Source texts of formatted documents:
================

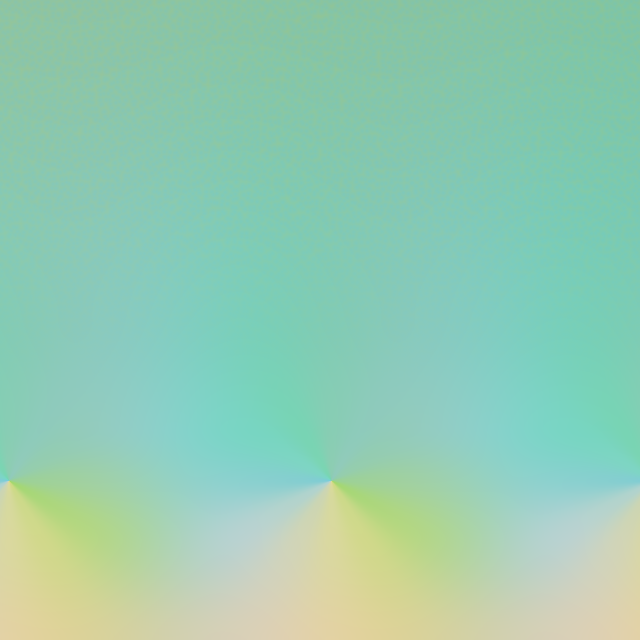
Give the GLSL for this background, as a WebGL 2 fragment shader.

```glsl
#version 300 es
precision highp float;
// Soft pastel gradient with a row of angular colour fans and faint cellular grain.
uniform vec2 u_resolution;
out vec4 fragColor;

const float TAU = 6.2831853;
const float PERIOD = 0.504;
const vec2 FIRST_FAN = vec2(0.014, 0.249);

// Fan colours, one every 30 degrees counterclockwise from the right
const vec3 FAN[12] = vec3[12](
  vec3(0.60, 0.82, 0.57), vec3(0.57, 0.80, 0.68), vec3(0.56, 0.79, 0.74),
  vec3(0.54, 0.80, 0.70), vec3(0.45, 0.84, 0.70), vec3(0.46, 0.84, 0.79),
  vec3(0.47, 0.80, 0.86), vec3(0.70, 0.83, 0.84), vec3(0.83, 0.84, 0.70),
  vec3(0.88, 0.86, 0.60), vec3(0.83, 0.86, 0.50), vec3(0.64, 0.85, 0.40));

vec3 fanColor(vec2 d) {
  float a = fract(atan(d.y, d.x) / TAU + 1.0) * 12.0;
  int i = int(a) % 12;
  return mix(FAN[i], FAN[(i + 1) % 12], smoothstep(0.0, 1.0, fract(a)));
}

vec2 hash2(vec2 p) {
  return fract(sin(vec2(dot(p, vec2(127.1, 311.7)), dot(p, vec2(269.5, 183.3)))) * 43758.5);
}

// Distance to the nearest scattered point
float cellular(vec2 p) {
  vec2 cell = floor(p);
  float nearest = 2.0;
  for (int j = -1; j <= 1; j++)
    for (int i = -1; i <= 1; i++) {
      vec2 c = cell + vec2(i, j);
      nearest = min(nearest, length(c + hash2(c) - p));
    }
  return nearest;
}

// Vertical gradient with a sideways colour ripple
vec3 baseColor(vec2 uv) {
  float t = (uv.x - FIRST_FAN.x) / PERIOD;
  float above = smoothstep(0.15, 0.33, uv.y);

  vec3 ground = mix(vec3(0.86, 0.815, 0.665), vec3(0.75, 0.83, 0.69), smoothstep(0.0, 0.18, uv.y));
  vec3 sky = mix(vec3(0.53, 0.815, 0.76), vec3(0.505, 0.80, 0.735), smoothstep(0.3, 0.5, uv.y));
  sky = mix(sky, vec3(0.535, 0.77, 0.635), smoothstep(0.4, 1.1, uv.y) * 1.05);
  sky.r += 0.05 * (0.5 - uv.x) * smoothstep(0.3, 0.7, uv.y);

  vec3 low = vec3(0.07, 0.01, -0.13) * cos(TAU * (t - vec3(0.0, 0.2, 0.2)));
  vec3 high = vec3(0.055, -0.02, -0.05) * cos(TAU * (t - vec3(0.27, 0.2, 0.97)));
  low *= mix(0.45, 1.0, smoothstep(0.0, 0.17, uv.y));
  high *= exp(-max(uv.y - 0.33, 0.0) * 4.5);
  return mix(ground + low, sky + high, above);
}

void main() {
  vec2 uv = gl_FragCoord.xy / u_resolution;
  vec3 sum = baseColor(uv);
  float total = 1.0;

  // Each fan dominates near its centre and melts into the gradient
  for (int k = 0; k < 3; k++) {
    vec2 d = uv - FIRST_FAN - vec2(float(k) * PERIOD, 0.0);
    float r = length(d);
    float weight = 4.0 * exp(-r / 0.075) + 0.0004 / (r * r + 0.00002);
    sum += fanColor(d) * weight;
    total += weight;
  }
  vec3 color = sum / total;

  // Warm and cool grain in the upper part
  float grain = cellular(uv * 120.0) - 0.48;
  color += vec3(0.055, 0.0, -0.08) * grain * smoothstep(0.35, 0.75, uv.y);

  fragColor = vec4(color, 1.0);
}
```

================

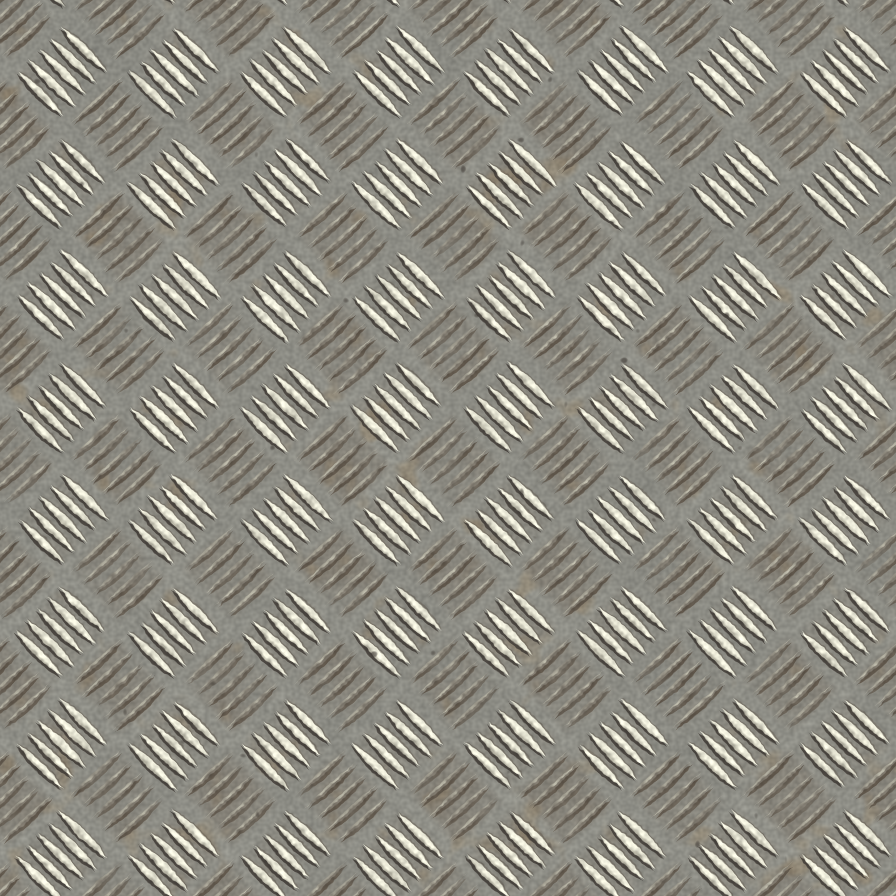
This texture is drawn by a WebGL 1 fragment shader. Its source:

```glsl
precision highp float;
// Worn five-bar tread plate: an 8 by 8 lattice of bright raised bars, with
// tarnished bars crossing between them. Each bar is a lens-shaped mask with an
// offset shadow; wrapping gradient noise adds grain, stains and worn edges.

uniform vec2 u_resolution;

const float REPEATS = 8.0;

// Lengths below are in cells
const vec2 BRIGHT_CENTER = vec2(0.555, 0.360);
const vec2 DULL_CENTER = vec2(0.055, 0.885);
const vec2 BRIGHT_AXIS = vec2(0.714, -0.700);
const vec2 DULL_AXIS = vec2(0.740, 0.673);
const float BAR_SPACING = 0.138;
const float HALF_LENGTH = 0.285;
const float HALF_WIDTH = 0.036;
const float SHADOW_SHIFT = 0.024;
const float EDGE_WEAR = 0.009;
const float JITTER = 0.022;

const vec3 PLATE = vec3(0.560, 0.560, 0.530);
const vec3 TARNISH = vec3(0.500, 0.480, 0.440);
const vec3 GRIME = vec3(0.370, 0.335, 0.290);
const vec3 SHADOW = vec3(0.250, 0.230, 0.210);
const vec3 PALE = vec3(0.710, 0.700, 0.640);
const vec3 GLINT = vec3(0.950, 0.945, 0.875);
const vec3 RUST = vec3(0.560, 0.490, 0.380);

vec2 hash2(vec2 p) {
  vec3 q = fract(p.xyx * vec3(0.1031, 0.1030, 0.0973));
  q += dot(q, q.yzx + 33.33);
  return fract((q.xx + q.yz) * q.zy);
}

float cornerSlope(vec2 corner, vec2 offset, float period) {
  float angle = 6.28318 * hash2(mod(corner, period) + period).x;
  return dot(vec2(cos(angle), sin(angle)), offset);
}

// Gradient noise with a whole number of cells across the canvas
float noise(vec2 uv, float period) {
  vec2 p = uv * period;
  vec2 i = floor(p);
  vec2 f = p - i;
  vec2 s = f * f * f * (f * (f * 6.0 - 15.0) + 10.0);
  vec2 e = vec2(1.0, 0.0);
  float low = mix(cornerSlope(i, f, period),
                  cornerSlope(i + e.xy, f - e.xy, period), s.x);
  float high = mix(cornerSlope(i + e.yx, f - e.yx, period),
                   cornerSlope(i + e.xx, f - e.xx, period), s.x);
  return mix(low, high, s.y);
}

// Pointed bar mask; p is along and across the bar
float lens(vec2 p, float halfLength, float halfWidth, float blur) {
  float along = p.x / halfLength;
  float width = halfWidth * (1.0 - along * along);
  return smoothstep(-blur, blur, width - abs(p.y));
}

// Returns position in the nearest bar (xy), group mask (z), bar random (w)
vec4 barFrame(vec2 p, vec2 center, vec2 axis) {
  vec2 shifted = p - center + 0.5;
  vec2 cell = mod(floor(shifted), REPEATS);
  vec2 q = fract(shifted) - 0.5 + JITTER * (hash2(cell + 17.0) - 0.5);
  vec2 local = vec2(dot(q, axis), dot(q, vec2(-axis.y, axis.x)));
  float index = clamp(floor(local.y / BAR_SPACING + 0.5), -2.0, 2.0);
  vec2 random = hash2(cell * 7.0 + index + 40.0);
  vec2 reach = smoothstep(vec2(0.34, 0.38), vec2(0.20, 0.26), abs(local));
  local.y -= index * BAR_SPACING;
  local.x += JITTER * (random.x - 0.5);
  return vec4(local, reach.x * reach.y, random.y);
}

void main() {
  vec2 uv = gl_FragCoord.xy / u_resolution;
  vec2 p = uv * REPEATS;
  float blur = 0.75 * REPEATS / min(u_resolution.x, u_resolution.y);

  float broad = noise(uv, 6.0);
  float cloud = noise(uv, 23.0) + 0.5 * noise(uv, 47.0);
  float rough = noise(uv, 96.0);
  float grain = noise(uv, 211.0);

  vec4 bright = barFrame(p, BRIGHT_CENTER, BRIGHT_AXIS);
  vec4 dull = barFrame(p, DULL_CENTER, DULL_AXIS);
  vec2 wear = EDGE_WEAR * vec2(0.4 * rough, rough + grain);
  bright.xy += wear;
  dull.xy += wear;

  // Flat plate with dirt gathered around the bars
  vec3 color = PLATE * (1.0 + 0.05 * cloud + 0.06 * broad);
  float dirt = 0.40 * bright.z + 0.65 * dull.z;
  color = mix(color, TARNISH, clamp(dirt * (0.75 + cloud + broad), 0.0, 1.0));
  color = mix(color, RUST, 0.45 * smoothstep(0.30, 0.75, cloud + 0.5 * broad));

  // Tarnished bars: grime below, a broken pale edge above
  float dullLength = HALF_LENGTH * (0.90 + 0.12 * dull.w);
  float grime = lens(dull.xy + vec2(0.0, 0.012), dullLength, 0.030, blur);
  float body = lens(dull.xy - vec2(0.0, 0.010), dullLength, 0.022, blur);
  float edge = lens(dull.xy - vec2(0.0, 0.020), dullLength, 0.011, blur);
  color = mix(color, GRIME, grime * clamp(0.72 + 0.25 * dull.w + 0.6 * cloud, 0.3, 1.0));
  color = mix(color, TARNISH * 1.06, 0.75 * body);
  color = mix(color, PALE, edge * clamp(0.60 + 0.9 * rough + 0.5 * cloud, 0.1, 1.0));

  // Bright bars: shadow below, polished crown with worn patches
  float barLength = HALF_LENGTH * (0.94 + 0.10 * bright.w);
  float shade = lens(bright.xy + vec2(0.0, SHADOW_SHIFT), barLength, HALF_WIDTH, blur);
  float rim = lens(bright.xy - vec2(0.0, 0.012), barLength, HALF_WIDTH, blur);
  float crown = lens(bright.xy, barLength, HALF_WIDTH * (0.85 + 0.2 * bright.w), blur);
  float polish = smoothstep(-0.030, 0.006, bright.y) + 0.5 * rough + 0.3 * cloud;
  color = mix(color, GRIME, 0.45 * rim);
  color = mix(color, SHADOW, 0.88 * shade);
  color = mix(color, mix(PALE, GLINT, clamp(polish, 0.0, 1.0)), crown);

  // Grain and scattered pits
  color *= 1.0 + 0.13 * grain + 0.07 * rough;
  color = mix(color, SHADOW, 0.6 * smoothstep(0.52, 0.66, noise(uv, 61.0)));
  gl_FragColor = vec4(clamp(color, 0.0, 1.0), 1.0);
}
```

================

* Work task
Across the records above, in how many lines does the string "local" appear? Reply with the figure alone.

* Solution for this task
6